National Trade Conversation

National Trade Conversation

Which? has carried out groundbreaking research with consumers around the UK, collecting the nation’s thoughts on future trade deals.

People drawn from all walks of life across the country gave up their time to get to grips with and debate a range of trade issues – guided by trade experts through a unique deliberative process.

Close to a hundred people from five different regions of the UK took part in the research over several weeks, debating key issues for trade, from food and farming to consumer rights and protections.

Here’s an introduction to our trade research:

The process involved over 12 hours of information sessions, facilitated discussions and reflective tasks, across two weeks, giving participants an opportunity to explore trade deals in great depth.

It was surprising that
the US and Australia have
lower safety standards
than ours, and I
think that’s quite
shocking really.

– Participant in The National
Trade Conversation from the
East Coast of Scotland

From these deliberative sessions emerged four overall priorities for most of the people who took part.

Firstly: maintaining health and safety standards for food and products.

Secondly: maintaining data security regulations that protect consumers’ digital rights.

Thirdly: protecting the environment.

And fourthly: help address regional inequalities by protecting and promoting jobs, skills and industries across the UK.

The government should build on the findings and the process of The National Trade Conversation, ensuring it engages more people in discussions about its priorities for trade policy and trade deals

Drawing on the findings of the research, we have written up recommendations for the UK’s future trade policy. They can be read here:

 
Click to view our report

The wider picture: implications for trade

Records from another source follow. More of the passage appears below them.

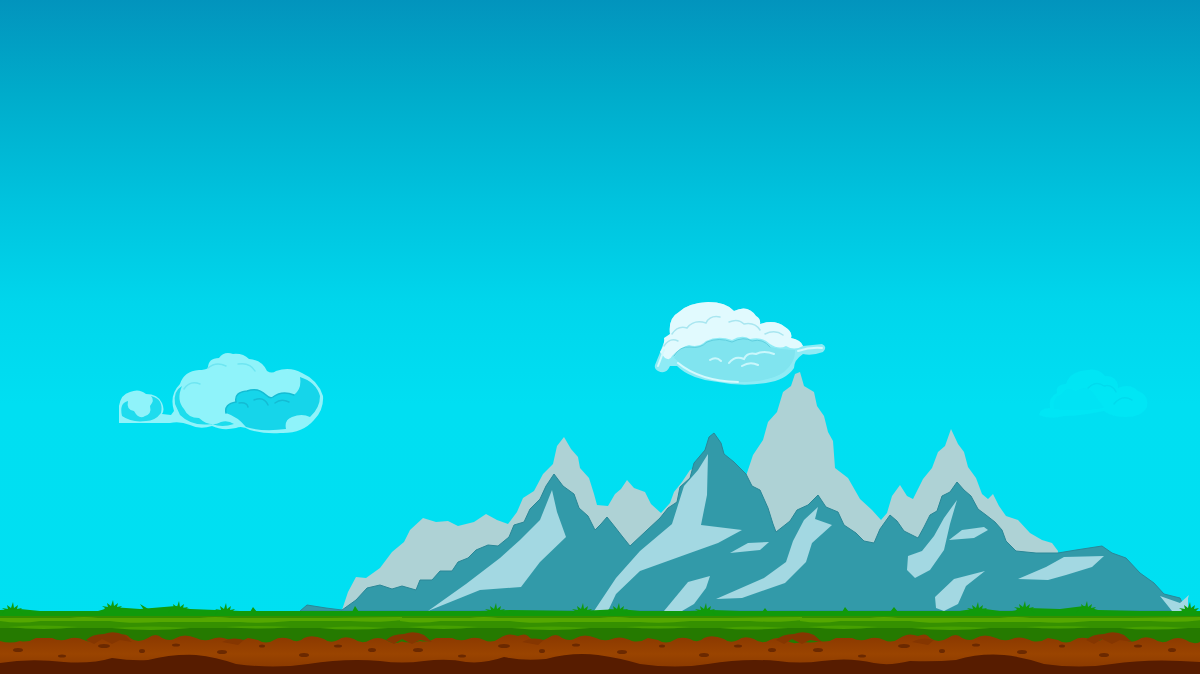
<!DOCTYPE html>
<html lang="en">
<head>
<meta charset="utf-8">
<title>Mountain meadow backdrop</title>
<style>
:root {
  --sky-top: #0294bd;
  --sky-low: #00dff2;
  --ridge-far: #aed2d5;
  --ridge-near: #329aa9;
  --ridge-edge: #2a8797;
  --snow: #a3d8e2;
  --grass: #119a0b;
  --grass-light: #55a800;
  --grass-mid: #359000;
  --grass-dark: #257a00;
  --soil: #9a4200;
  --soil-mid: #853600;
  --soil-deep: #571c00;
  --pebble: #6b2900;
}
html, body { margin: 0; height: 100%; overflow: hidden; background: var(--sky-low); }
.scene { display: block; width: 1200px; height: 674px; }
.far { fill: var(--ridge-far); }
.near { fill: var(--ridge-near); stroke: var(--ridge-edge); stroke-width: 1; }
.snow { fill: var(--snow); }
.grass { fill: var(--grass); }
.line { fill: none; stroke-linecap: round; }
</style>
</head>
<body>
<svg class="scene" viewBox="0 0 1200 674" role="img" aria-label="Mountains, clouds and a grassy ground under a blue sky">
  <defs>
    <linearGradient id="sky" x1="0" y1="0" x2="0" y2="1">
      <stop offset="0" stop-color="#0294bd"/>
      <stop offset=".14" stop-color="#00accb"/>
      <stop offset=".3" stop-color="#00c3de"/>
      <stop offset=".45" stop-color="#00d6ec"/>
      <stop offset=".6" stop-color="#00dff2"/>
      <stop offset="1" stop-color="#00e0f2"/>
    </linearGradient>
    <linearGradient id="soil" x1="0" y1="0" x2="0" y2="1">
      <stop offset="0" stop-color="#8a3800"/>
      <stop offset=".5" stop-color="#9a4400"/>
      <stop offset="1" stop-color="#843500"/>
    </linearGradient>
    <path id="tuft" d="M-10 4L-7 0L-10-2L-4-1L-5-5L-1-2L1-8L2-2L6-5L5-1L10-2L7 1L11 4Z"/>
    <g id="pebbles">
      <ellipse cx="18" cy="650" rx="5" ry="2"/>
      <ellipse cx="62" cy="656" rx="4" ry="1.5"/>
      <ellipse cx="104" cy="646" rx="6" ry="2"/>
      <ellipse cx="142" cy="651" rx="3" ry="2"/>
      <ellipse cx="176" cy="645" rx="4" ry="1.5"/>
      <ellipse cx="222" cy="652" rx="5" ry="2"/>
      <ellipse cx="262" cy="646" rx="3" ry="1.5"/>
      <ellipse cx="304" cy="655" rx="5" ry="2"/>
      <ellipse cx="338" cy="646" rx="4" ry="1.5"/>
      <ellipse cx="372" cy="650" rx="4" ry="2"/>
    </g>
    <path id="turf-fringe" d="M0 626H402V641Q394 646 386 640Q378 636 370 640Q362 645 354 639Q344 635 338 640Q330 644 324 639Q312 634 304 638Q298 644 290 639Q280 636 274 640Q266 645 258 640L248 638Q240 643 232 641Q220 635 212 639Q204 642 196 638Q184 633 176 638Q170 642 162 638Q156 632 148 638Q138 644 130 638Q126 632 118 636Q108 632 100 638Q92 644 84 640Q76 636 68 639Q60 642 52 638L36 638Q28 643 20 641Q10 644 0 641Z"/>
    <path id="turf-light" d="M0 618H70Q84 616 98 618H200Q216 616 230 618H330L402 617V620Q380 623 350 621H290Q262 624 240 622H160Q130 624 110 621H40Q20 624 0 621Z"/>
    <path id="turf-streak" d="M8 627Q40 624 78 627Q44 631 8 627ZM112 628Q150 625 190 628Q150 632 112 628ZM226 627Q258 625 290 627Q258 630 226 627ZM320 628Q350 625 388 628Q350 631 320 628Z"/>
    <path id="clods" d="M86 640Q92 634 104 634Q114 630 124 635L132 642L120 640L112 644L102 639L94 644ZM222 642Q232 636 244 640L238 645Z"/>
  </defs>

  <rect id="sky-field" width="1200" height="674" fill="url(#sky)"/>

  <g id="cloud-left">
    <path d="M119 423V406Q121 394 130 392Q139 388 146 394Q158 394 162 403Q165 410 162 414L171 415L174 411Q169 395 180 384Q184 371 199 370Q205 370 208 368Q208 358 219 358Q224 351 233 354Q243 353 249 359Q262 360 267 371Q272 374 276 371Q290 366 302 373Q318 380 323 396Q324 410 314 420Q302 434 280 433Q264 434 250 430Q242 425 236 428Q222 431 212 426Q200 430 190 425Q180 421 170 423Z" fill="#8ff3fa"/>
    <path d="M122 416Q119 403 128 401Q126 410 134 411Q139 420 145 416Q152 414 150 406Q155 400 151 396Q164 399 161 413Q155 421 146 421Q132 423 122 416Z" fill="#1fdcee"/>
    <path d="M175 404Q173 391 182 386Q176 400 184 409Q188 418 199 418Q210 428 221 422Q228 420 234 424Q222 428 212 424Q192 427 180 415Z" fill="#1ddded"/>
    <path d="M226 413Q224 404 236 402Q234 392 247 391Q258 387 266 395Q270 399 273 397Q282 390 294 395Q302 389 300 377Q316 382 320 396Q320 408 310 417Q302 413 292 417Q284 420 286 429Q262 432 246 427Q238 417 226 413Z" fill="#16d5ea"/>
    <path class="line" d="M226 413Q224 404 236 402Q234 392 247 391Q258 387 266 395Q270 399 273 397Q282 390 294 395M239 403Q247 402 248 407M254 400Q264 396 268 405M275 403Q281 398 289 402" stroke="#13bcd4" stroke-width="1.5"/>
    <path class="line" d="M208 368Q216 361 226 366M238 364Q250 362 255 371M184 389Q190 380 200 384" stroke="#6fe6f2" stroke-width="1.5"/>
  </g>

  <g id="cloud-center">
    <path d="M655 365Q660 353 664 342L670 334Q668 318 679 312Q688 303 708 302Q726 302 734 311Q748 304 756 316Q761 319 760 324Q775 319 785 327Q793 332 791 338Q801 340 803 346L822 344Q828 347 823 352Q812 356 803 354Q794 360 794 368Q786 380 766 383Q742 387 718 382Q690 379 677 366L670 366Q666 375 658 371Q654 369 655 365Z" fill="#8eebf5"/>
    <path d="M660 352Q665 345 664 338L670 334Q668 318 679 312Q688 303 708 302Q726 302 734 311Q748 304 756 316Q761 319 760 324Q775 319 785 327Q793 332 791 338Q801 340 803 346Q794 351 786 346Q779 350 770 344Q762 336 750 339Q742 334 732 340Q718 335 706 341Q699 348 689 345Q679 348 672 356Q670 361 665 358Z" fill="#e1fafe"/>
    <path d="M674 358Q680 347 689 347Q700 349 707 342Q719 337 732 342Q744 336 752 341Q763 338 770 347Q782 350 795 350Q796 362 784 372Q770 382 740 382Q700 382 674 358Z" fill="#80e4ef"/>
    <path class="line" d="M672 334Q678 325 687 328Q694 319 706 323Q710 315 720 317M729 322Q738 318 744 324Q755 322 760 330M765 334Q775 329 783 335M664 346Q670 337 678 341" stroke="#a9e6f0" stroke-width="1.5"/>
    <path class="line" d="M729 363Q735 355 744 359Q747 352 756 354Q764 350 774 354M710 360Q716 356 721 361M742 366Q750 361 758 365" stroke="#c9f7fc" stroke-width="2"/>
    <path class="line" d="M678 363Q700 381 738 382M658 366L664 350M798 351Q810 347 822 348" stroke="#d4f9fd" stroke-width="2"/>
    <path class="line" d="M674 356Q680 346 690 347Q700 349 707 342Q719 337 732 342Q744 336 752 341Q763 338 770 347" stroke="#5fcfdf" stroke-width="1"/>
  </g>

  <g id="cloud-right" fill="#00e8f6">
    <path d="M1039 415Q1040 408 1050 408Q1048 397 1057 393Q1055 385 1066 384Q1070 371 1088 370Q1098 368 1105 376Q1118 376 1118 388Q1130 383 1138 391Q1149 395 1147 407Q1142 417 1125 417Q1112 417 1104 411Q1080 416 1064 416Q1050 420 1039 415Z" opacity=".75"/>
    <path d="M1054 409Q1052 397 1062 394Q1066 386 1076 391Q1086 384 1094 394L1104 408Q1080 412 1054 409Z" fill="#00e3f4"/>
    <path class="line" d="M1088 388Q1096 380 1104 386Q1112 384 1116 392M1114 404Q1122 394 1132 400" stroke="#00dbee" stroke-width="1.5"/>
  </g>

  <g id="far-ridge" class="far">
    <path d="M342 610L348 592L356 577L366 578L380 568L392 552L404 542L410 530L423 518L436 522L448 521L458 526L474 522L486 514L497 520L508 524L517 512L523 498L534 491L543 474L553 464L557 446L564 437L571 449L578 457L580 468L589 478L594 494L597 505L608 506L615 494L621 489L627 480L634 488L645 492L651 504L661 513L670 503L674 492L682 482L690 470L720 460L746 476L753 455L763 440L768 422L777 412L783 392L791 386L795 374L800 372L804 386L814 392L817 406L824 416L828 432L833 441L835 468L848 478L860 499L872 510L881 520L887 513L892 496L900 485L907 496L913 499L918 489L923 479L932 468L938 452L945 446L951 429L958 444L964 452L968 467L976 478L982 494L988 499L993 494L999 506L1006 516L1018 520L1030 533L1042 540L1052 543L1058 551L1050 610Z"/>
  </g>

  <g id="near-ridge">
    <path class="near" d="M300 611L307 605L326 608L342 610L356 600L367 588L380 585L392 589L402 586L416 590L420 580L432 580L440 571L452 571L458 562L468 558L476 550L488 545L498 546L509 537L514 525L524 522L530 509L540 499L546 486L554 474L563 486L574 494L579 508L588 516L595 530L601 524L607 517L615 527L622 536L630 546L646 531L660 518L668 508L677 502L680 487L690 478L694 463L705 450L709 437L714 433L721 443L724 454L734 462L746 474L752 486L760 490L768 508L773 524L776 532L790 521L797 510L808 505L818 495L826 507L838 512L844 525L856 533L864 541L874 543L880 529L890 515L897 521L904 531L918 538L924 527L930 515L937 511L942 496L950 492L957 482L964 490L971 496L978 509L986 515L995 522L1002 530L1006 541L1016 551L1036 553L1058 553L1076 550L1102 546L1112 553L1126 558L1140 573L1154 583L1164 594L1180 598L1186 611Z"/>
    <g class="snow">
      <path d="M552 490L557 512L566 537L540 562L521 587L480 590L428 611L466 584L500 558L520 540L540 520Z"/>
      <path d="M708 454L707 495L701 525L742 530L718 543L690 553L640 571L616 594L608 611H594L616 578L640 551L672 524L684 486L698 470Z"/>
      <path d="M730 553L748 543L769 542L760 550Z"/>
      <path d="M664 611L688 582L710 576L706 588L694 604L682 611Z"/>
      <path d="M818 507L815 519L832 525L812 543L806 562L785 583L742 598L716 599L764 578L786 562L793 541L804 520Z"/>
      <path d="M957 500L950 524L944 550L930 570L915 578L907 570L908 556L922 551L934 536L944 518Z"/>
      <path d="M949 540L962 530L984 527L988 530L974 538Z"/>
      <path d="M935 597L954 579L985 571L966 586L958 604L944 611L936 608Z"/>
      <path d="M1018 579L1046 567L1064 557L1104 556L1092 567L1066 575L1048 580Z"/>
      <path d="M1160 596L1180 603L1189 595L1184 611H1172Z"/>
      <path d="M1184 602L1188 596V610H1180Z"/>
    </g>
  </g>

  <g id="ground">
    <rect y="634" width="1200" height="40" fill="url(#soil)"/>
    <path fill="var(--soil-deep)" d="M0 663Q30 658 64 662Q92 664 112 658Q132 661 148 660Q172 654 196 655Q216 657 236 664Q274 669 308 664Q346 658 380 661Q402 664 424 661Q448 658 466 662Q484 664 504 657Q522 661 546 659Q572 652 598 655Q620 658 640 664Q676 669 708 664Q744 658 778 661Q800 664 822 661Q850 657 874 663Q890 666 910 661Q936 662 956 660Q980 653 1004 655Q1024 657 1044 664Q1080 669 1112 664Q1150 658 1200 662V674H0Z"/>
    <g fill="var(--pebble)">
      <use href="#pebbles"/>
      <use href="#pebbles" x="400"/>
      <use href="#pebbles" x="800"/>
    </g>
    <g fill="var(--grass-dark)">
      <use href="#turf-fringe"/>
      <use href="#turf-fringe" x="400"/>
      <use href="#turf-fringe" x="800"/>
    </g>
    <g fill="var(--soil-mid)">
      <use href="#clods"/>
      <use href="#clods" x="300"/>
      <use href="#clods" x="690"/>
      <use href="#clods" x="1000"/>
    </g>
    <rect y="614" width="1200" height="14" fill="var(--grass-mid)"/>
    <g fill="var(--grass-light)">
      <use href="#turf-light"/>
      <use href="#turf-light" x="400"/>
      <use href="#turf-light" x="800"/>
    </g>
    <g fill="#46a000">
      <use href="#turf-streak"/>
      <use href="#turf-streak" x="400"/>
      <use href="#turf-streak" x="800"/>
    </g>
    <path class="grass" d="M0 610L20 609L40 611H98L112 607L140 609L176 606L190 609L216 610L240 611H480L510 610L580 611L620 609L640 611H690L712 610L740 611H960L978 608L1000 611H1012L1028 608L1060 609L1084 606L1098 610L1140 611H1200V616H0Z"/>
    <g class="grass">
      <use href="#tuft" x="12" y="610"/>
      <use href="#tuft" x="112" y="608"/>
      <use href="#tuft" x="178" y="609"/>
      <use href="#tuft" x="225" y="611"/>
      <use href="#tuft" x="495" y="611"/>
      <use href="#tuft" x="582" y="611"/>
      <use href="#tuft" x="618" y="611"/>
      <use href="#tuft" x="705" y="611"/>
      <use href="#tuft" x="977" y="610"/>
      <use href="#tuft" x="1024" y="609"/>
      <use href="#tuft" x="1086" y="609"/>
      <use href="#tuft" x="1189" y="610"/>
      <path d="M250 612L253 607L257 612ZM352 612L355 606L359 612ZM762 612L765 608L768 612ZM842 612L845 607L849 612ZM890 612L894 607L898 612ZM144 610L140 604L150 610Z"/>
    </g>
  </g>
</svg>
</body>
</html>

It is essential that trade deals deliver meaningful benefits for consumers in their everyday lives; it is also essential consumers are involved in the negotiation process.

Click to download the full report
PDF [114KB]